Saved data entries:
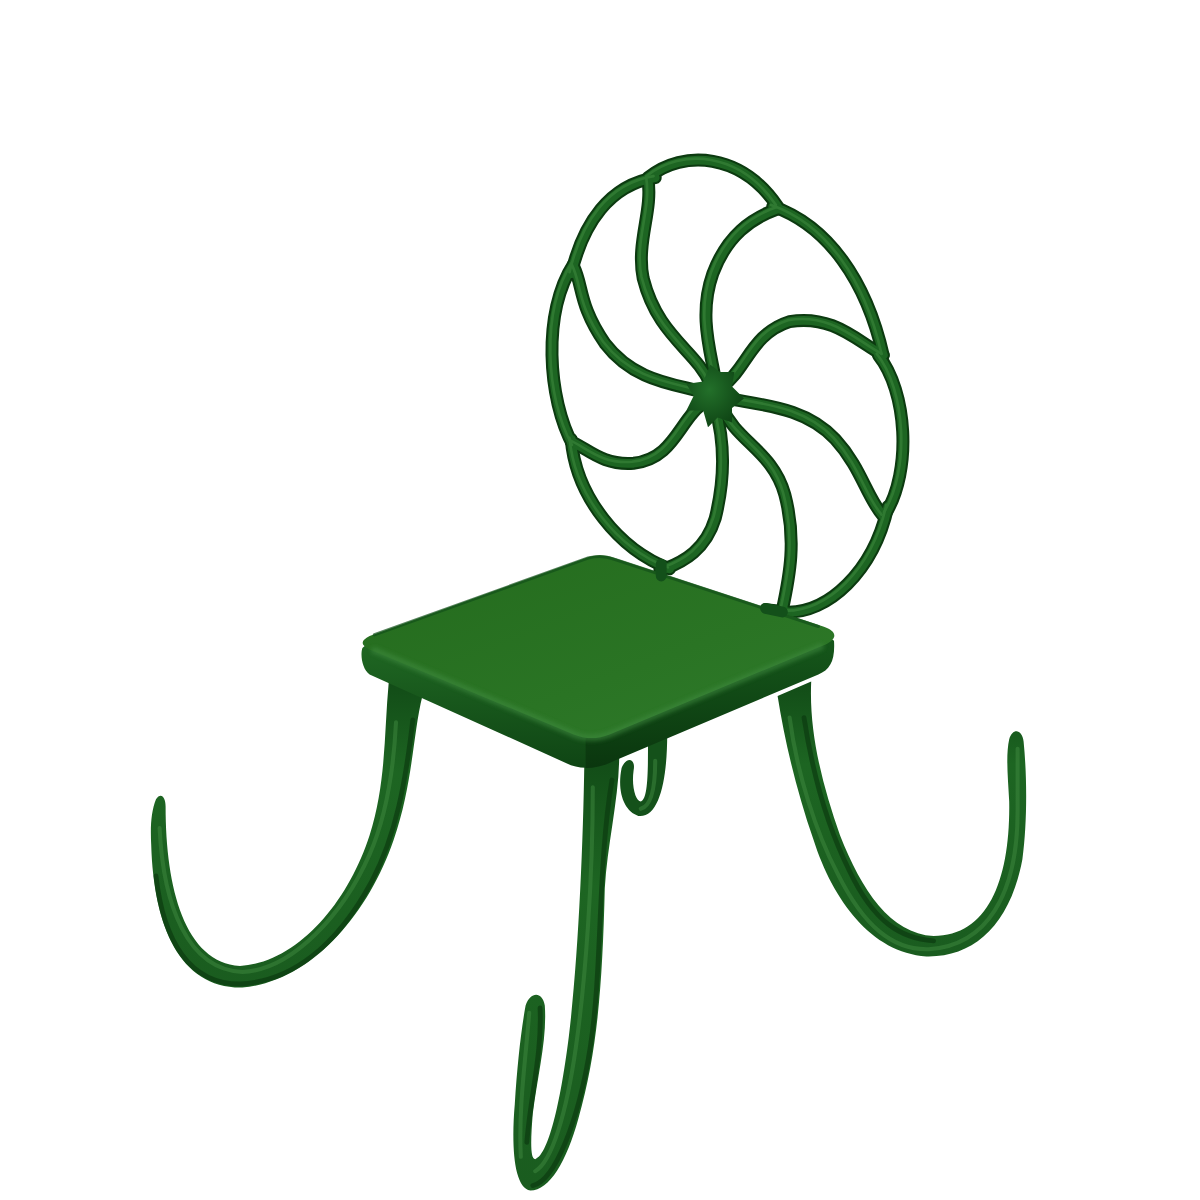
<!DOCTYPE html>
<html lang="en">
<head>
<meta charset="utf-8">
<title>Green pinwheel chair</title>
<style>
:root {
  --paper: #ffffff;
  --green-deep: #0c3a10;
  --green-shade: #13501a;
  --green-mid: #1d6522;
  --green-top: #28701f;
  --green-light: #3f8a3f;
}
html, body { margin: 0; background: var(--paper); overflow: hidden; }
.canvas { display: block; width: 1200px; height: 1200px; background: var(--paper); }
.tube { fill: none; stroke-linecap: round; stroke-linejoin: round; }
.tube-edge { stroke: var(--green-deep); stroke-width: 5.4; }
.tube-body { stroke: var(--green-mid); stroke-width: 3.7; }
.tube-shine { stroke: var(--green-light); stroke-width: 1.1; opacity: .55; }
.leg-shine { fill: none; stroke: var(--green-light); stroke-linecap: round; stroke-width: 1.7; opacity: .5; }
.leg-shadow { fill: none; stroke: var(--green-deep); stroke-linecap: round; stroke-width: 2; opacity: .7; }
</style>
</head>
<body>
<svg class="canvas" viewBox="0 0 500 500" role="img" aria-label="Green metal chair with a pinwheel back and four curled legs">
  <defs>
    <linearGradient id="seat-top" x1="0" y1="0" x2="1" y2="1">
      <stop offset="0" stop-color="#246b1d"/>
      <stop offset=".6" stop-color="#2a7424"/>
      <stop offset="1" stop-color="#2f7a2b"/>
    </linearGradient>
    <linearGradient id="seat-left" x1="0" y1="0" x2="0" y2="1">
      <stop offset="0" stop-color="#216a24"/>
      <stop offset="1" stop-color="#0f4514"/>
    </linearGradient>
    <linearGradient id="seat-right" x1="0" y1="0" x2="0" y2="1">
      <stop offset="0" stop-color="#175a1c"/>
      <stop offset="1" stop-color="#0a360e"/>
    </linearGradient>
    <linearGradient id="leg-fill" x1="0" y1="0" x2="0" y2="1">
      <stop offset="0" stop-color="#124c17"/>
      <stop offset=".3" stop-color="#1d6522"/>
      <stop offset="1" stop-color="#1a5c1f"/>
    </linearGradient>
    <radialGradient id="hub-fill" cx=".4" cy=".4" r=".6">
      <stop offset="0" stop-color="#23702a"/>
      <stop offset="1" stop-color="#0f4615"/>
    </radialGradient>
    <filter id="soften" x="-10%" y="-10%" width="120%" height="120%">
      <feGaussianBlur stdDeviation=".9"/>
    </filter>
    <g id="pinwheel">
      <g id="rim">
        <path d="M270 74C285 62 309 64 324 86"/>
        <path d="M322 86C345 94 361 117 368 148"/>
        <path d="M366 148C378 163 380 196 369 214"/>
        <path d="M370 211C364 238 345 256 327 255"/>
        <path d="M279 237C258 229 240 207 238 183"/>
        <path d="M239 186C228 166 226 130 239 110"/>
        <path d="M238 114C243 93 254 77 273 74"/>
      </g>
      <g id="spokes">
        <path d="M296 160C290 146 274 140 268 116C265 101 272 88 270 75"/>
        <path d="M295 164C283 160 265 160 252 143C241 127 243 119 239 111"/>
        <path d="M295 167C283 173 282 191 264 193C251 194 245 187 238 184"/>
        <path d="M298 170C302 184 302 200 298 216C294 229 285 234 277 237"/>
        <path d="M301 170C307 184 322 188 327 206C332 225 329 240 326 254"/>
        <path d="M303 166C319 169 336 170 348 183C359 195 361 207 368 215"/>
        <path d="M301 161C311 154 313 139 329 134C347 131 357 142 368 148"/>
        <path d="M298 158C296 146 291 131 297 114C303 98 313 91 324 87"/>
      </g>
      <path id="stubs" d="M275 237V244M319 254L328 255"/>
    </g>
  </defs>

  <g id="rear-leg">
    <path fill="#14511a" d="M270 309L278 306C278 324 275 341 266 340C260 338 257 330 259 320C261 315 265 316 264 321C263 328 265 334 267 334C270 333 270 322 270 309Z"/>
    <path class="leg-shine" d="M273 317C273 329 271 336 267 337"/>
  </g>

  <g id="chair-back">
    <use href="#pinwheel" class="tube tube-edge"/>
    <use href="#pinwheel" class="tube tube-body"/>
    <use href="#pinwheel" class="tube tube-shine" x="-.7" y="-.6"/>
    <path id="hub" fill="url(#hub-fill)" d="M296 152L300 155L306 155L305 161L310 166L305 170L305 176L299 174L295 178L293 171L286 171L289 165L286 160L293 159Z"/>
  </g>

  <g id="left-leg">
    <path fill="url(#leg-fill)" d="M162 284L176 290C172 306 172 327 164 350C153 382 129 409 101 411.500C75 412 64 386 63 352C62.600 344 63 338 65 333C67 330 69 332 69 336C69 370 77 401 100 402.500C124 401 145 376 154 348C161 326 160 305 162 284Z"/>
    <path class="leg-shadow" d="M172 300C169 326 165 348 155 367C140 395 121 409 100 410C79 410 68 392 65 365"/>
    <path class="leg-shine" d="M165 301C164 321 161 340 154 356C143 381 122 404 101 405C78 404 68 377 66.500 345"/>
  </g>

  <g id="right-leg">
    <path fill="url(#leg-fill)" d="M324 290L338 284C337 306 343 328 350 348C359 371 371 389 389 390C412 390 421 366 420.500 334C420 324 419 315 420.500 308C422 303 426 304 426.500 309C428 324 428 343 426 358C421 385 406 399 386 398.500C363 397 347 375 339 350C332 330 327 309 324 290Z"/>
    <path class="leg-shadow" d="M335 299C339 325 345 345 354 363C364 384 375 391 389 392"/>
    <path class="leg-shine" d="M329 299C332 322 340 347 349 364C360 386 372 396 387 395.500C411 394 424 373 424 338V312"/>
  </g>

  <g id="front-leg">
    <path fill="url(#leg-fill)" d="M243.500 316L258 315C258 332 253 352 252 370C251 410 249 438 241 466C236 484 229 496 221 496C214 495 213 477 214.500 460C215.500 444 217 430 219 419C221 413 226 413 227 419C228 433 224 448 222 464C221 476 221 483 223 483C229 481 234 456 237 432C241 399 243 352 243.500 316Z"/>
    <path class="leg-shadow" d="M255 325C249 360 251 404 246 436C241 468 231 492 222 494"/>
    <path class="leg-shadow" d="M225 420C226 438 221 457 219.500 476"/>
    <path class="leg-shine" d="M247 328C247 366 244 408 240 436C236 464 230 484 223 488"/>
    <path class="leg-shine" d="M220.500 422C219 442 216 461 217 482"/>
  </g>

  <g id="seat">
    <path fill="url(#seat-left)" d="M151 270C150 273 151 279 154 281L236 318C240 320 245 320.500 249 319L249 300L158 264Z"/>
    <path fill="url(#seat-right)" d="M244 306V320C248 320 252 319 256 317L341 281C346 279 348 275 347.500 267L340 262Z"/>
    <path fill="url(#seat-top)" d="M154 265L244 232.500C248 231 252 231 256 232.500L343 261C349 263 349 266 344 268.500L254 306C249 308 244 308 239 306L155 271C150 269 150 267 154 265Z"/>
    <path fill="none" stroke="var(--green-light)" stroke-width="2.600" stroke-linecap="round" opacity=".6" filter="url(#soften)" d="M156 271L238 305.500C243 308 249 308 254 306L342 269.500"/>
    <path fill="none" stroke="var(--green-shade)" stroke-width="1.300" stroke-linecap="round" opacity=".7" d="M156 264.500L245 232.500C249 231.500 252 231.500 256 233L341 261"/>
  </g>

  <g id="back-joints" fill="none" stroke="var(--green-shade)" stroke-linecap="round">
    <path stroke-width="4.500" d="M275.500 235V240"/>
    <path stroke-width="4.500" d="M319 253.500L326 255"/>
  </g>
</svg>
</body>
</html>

# REQUIREMENT
Please copy each line of the records above that holds the word "tube".

# RESPONSE TO THE EXERCISE
.tube { fill: none; stroke-linecap: round; stroke-linejoin: round; }
.tube-edge { stroke: var(--green-deep); stroke-width: 5.4; }
.tube-body { stroke: var(--green-mid); stroke-width: 3.7; }
.tube-shine { stroke: var(--green-light); stroke-width: 1.1; opacity: .55; }
    <use href="#pinwheel" class="tube tube-edge"/>
    <use href="#pinwheel" class="tube tube-body"/>
    <use href="#pinwheel" class="tube tube-shine" x="-.7" y="-.6"/>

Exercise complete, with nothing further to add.